I remember my first encounter with a Mac vividly. I was still in my teens – just – and in my first year of an English Literature degree. I’d been persuaded by a friend – whose name I’m embarrassed to admit I’ve long forgotten – to see what I could do to get the college magazine back on its feet after a disastrous year. There, sat in the cubbyhole that masqueraded as the magazine office, was a Mac. No hard drive, tiny greyscale screen. That tiny little box changed my life. We wrote in Word and laid out in Aldus Pagemaker on that little box. It did what we had several expensive typesetting machines and a handfuls of PCs to do back at Felix, Imperial College’s student magazine. I had the power to publish on a desk, in one box. I was hooked.
When the news came, years ago now, that Steve Jobs had pancreatic cancer, I felt a chill. The last time I heard that diagnosis, it was applied to my Dad. The oncologist had looked each of us in the eye, and then handed me a piece of paper with the number 3 written on it. “Years?” I asked. “Months,” he replied. Dad beat the odds. He made it to 9 months.
Within weeks of that horrible day, I had bought myself my first Mac of Jobs’ second era at Apple: one of those much-mocked clamshell iBooks, in graphite. I bought it so I could work from Suffolk when I needed to, and my brother bought a digital video camera so we could capture some of those last, happy days. And so I discovered iMovie, and a new set of opportunities for creation, for recording and sharing opened up. Within a few months of my Dad’s death, I was blogging, and using that to post the first pictures from my very first digital camera. 2001 changed my life in many ways, but many of those changes were mediated through that toilet-seat iBook.
I’m sat on a train somewhere between West Sussex and London, typing these words on an iPad. (You know that whole “iPad is for consumption not creation meme”? I never got the memo.) It’s given to very few to change the lives of millions in a positive way. It’s given to even fewer to provide the world with beautiful, functional tools that change our relationship to both our own creativity and the creativity of others. Jobs looked at the digital revolution and dreamed of using it to do things better, to live better, to make things better.
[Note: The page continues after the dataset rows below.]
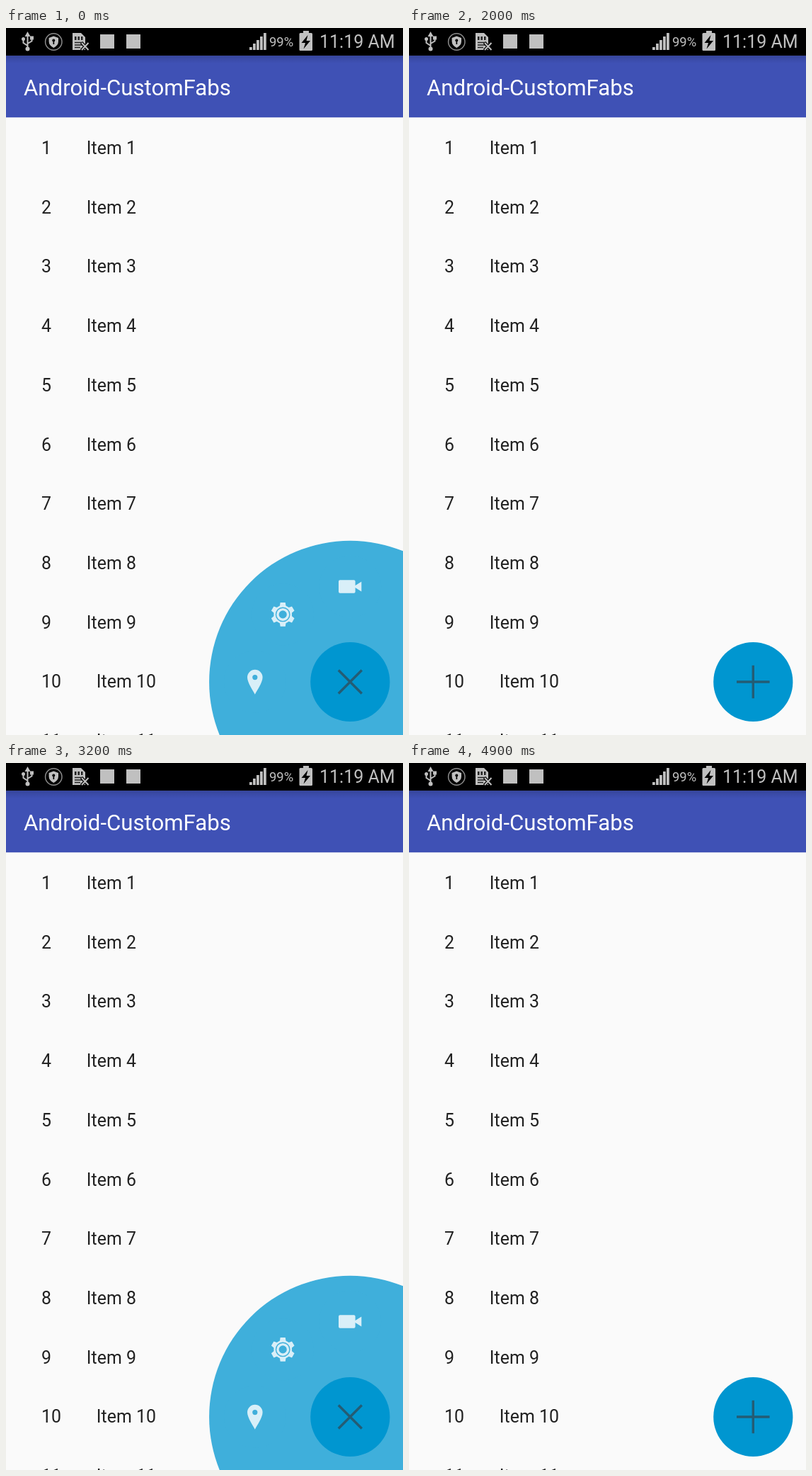
These frames come from a looping animation (561 px wide and 998 px high, 5000 ms). An HTML page with a canvas:

```html
<!DOCTYPE html>
<html lang="en">
<head>
<meta charset="utf-8">
<title>Circular menu</title>
<style>
html, body { margin: 0; width: 100%; height: 100%; overflow: hidden; background: #fafafa; }
canvas { display: block; width: 561px; height: 998px; }
</style>
</head>
<body>
<canvas id="stage" width="561" height="998"></canvas>
<script>
const ctx = document.getElementById('stage').getContext('2d');
const LOOP = 5000, STEP = 100;
const CENTER = { x: 486.3, y: 923 };
const PANEL_RADIUS = 199.2, ORBIT = 134.5, ITEM_RADIUS = 44, FAB_RADIUS = 56.1;
const BAR_TOP = 38.96, BAR_BOTTOM = 126.22;
const BLUE = '#0096d0', LIGHT_BLUE = '#3fafdb', GREY = '#c0c0c0';
const CLOSE_1 = 1400, OPEN = 2462, CLOSE_2 = 4385;

const clamp = v => Math.min(1, Math.max(0, v));
const ease = u => (1 - Math.cos(Math.PI * clamp(u))) / 2;
const overshoot = (u, tension = 0.9) => {
  const s = clamp(u) - 1;
  return s * s * ((tension + 1) * s + tension) + 1;
};

function openness(t, lag = 0) {
  if (t < OPEN) return 1 - ease((t - CLOSE_1) / 500);
  if (t < CLOSE_2) return overshoot((t - OPEN - lag) / 600);
  return 1 - ease((t - CLOSE_2) / 500);
}

function plusTurn(t) {
  if (t < OPEN || t >= CLOSE_2) return openness(t);
  return ease((t - OPEN) / 350);
}

const isPressed = t => (t >= 2400 && t < OPEN) || (t >= 4200 && t < 4300);

function disc(x, y, r, color) {
  ctx.fillStyle = color;
  ctx.beginPath();
  ctx.arc(x, y, r, 0, 2 * Math.PI);
  ctx.fill();
}

function box(x, y, w, h, color) {
  ctx.fillStyle = color;
  ctx.fillRect(x, y, w, h);
}

function roundBox(x, y, w, h, r, color) {
  ctx.fillStyle = color;
  ctx.beginPath();
  ctx.roundRect(x, y, w, h, r);
  ctx.fill();
}

function label(text, x, y, size, color) {
  ctx.font = `${size}px Roboto, sans-serif`;
  ctx.fillStyle = color;
  ctx.fillText(text, x, y);
  return ctx.measureText(text).width;
}

function shape(path, color) {
  ctx.fillStyle = color;
  ctx.fill(new Path2D(path), 'evenodd');
}

function outline(path, width, color) {
  ctx.strokeStyle = color;
  ctx.lineWidth = width;
  ctx.stroke(new Path2D(path));
}

// Menu icons, each centred on the origin at full size
function gearPath() {
  const path = new Path2D();
  for (let i = 0; i < 6; i++) {
    for (const [r, deg] of [[13, -19], [17.2, -12], [17.2, 12], [13, 19]]) {
      const a = (i * 60 - 90 + deg) * Math.PI / 180;
      path.lineTo(r * Math.cos(a), r * Math.sin(a));
    }
  }
  path.closePath();
  for (const r of [10.4, 9, 5.6]) {
    path.moveTo(r, 0);
    path.arc(0, 0, r, 0, 2 * Math.PI);
  }
  return path;
}

function cameraPath() {
  const path = new Path2D('M7.3 -1.5L16 -7V7L7.3 1.5Z');
  path.roundRect(-16.3, -9.3, 23.6, 18.6, 2);
  return path;
}

const pinPath = () => new Path2D('M0 17.8C-3 12 -10.8 1 -10.8 -6.4A10.8 10.8 0 0 1 10.8 -6.4C10.8 1 3 12 0 17.8Z' +
  'M3.6 -6.4A3.6 3.6 0 1 0 -3.6 -6.4A3.6 3.6 0 1 0 3.6 -6.4Z');

const ITEMS = [
  { icon: cameraPath(), angle: -90, lag: 22 },
  { icon: gearPath(), angle: -135, lag: 44 },
  { icon: pinPath(), angle: 180, lag: 66 }
];

function drawStatusBar() {
  box(0, 0, 561, BAR_TOP, '#000');

  // Cable
  outline('M30.5 10V29M30.5 25L24.5 21V16M30.5 22L36.5 18.5V14', 2, GREY);
  shape('M30.5 5L34.5 12H26.5Z', GREY);
  disc(30.5, 29.5, 3, GREY);
  disc(24.5, 15.5, 2.5, GREY);
  box(34, 11.5, 5, 5, GREY);

  // Shield
  outline('M79 19.5a11.7 11.7 0 1 1-23.4 0a11.7 11.7 0 1 1 23.4 0z', 1.5, '#8c8c8c');
  shape('M67.3 11.5L74 14V19Q74 24.5 67.3 28Q60.6 24.5 60.6 19V14Z', GREY);
  disc(67.3, 17.5, 2, '#000');
  box(66.5, 18, 1.7, 5, '#000');

  // Memory card with a cross
  shape('M94 7H106L112 13V31H94Z', GREY);
  for (const x of [97, 101.5, 106]) box(x, 12, 2.5, 5, '#222');
  outline('M97 20.5H108M97 24H108M97 27.5H105', 1.4, '#222');
  outline('M106.5 20.5L117 31.5M117 20.5L106.5 31.5', 4.5, '#000');
  outline('M107 21L116.5 31M116.5 21L107 31', 2, GREY);

  for (const x of [133, 170]) box(x, 9, 20, 20, GREY);

  // Signal
  for (let i = 0; i < 5; i++) {
    const height = 4 + i * 5;
    box(344 + i * 5, 31 - height, 3.8, height, GREY);
  }
  label('99%', 372, 26, 18.4, GREY);

  // Battery
  box(420, 4, 8, 4, GREY);
  roundBox(414.5, 7, 18.5, 25, 1.5, GREY);
  shape('M426.5 10L417.5 21H423L420.5 29.5L430 18H424.5Z', '#000');
  label('11:19 AM', 443, 27.5, 25, GREY);
}

function drawList() {
  for (let i = 1; i <= 11; i++) {
    const y = 178 + (i - 1) * 83.7;
    const width = label(String(i), 49.9, y, 24.9, '#212121');
    label('Item ' + i, 99.8 + width, y, 24.9, '#212121');
  }
}

function drawAppBar() {
  box(0, BAR_TOP, 561, BAR_BOTTOM - BAR_TOP, '#3f51b5');
  const shade = ctx.createLinearGradient(0, 39, 0, 50);
  shade.addColorStop(0, 'rgba(0,0,0,.14)');
  shade.addColorStop(1, 'rgba(0,0,0,0)');
  box(0, 39, 561, 11, shade);
  label('Android-CustomFabs', 25, 94.5, 31.2, '#fff');
}

function drawItem({ icon, angle, lag }, t) {
  const p = openness(t, lag);
  if (p <= 0) return;
  const a = angle * Math.PI / 180;
  ctx.save();
  ctx.globalAlpha = clamp(p);
  ctx.translate(CENTER.x + ORBIT * p * Math.cos(a), CENTER.y + ORBIT * p * Math.sin(a));
  ctx.rotate(4 * Math.PI * p);
  ctx.scale(p, p);
  disc(0, 0, ITEM_RADIUS, LIGHT_BLUE);
  ctx.fillStyle = 'rgba(255,255,255,.8)';
  ctx.fill(icon, 'evenodd');
  ctx.restore();
}

function drawMenu(t) {
  const p = openness(t);
  ctx.globalAlpha = 0.75 * clamp(p);
  disc(CENTER.x, CENTER.y, PANEL_RADIUS * p, BLUE);
  ctx.globalAlpha = 1;

  disc(CENTER.x, CENTER.y, FAB_RADIUS, isPressed(t) ? LIGHT_BLUE : BLUE);
  ctx.save();
  ctx.translate(CENTER.x, CENTER.y);
  ctx.rotate(plusTurn(t) * Math.PI / 4);
  // One path, so the translucent arms do not darken where they cross
  outline('M-23.3 0H23.3M0 -23.3V23.3', 3.4, 'rgba(55,65,72,.67)');
  ctx.restore();

  for (const item of ITEMS) drawItem(item, t);
}

function draw(now) {
  const t = Math.floor((now % LOOP) / STEP) * STEP;
  box(0, 0, 561, 998, '#fafafa');
  drawList();
  drawAppBar();
  drawStatusBar();
  drawMenu(t);
}

const start = performance.now();
function tick() {
  draw(performance.now() - start);
  requestAnimationFrame(tick);
}
tick();
</script>
</body>
</html>
```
And he did that. What a life.
Thank you, Steve. I can honestly say that your work made my life a better place, and continues to do so every single day.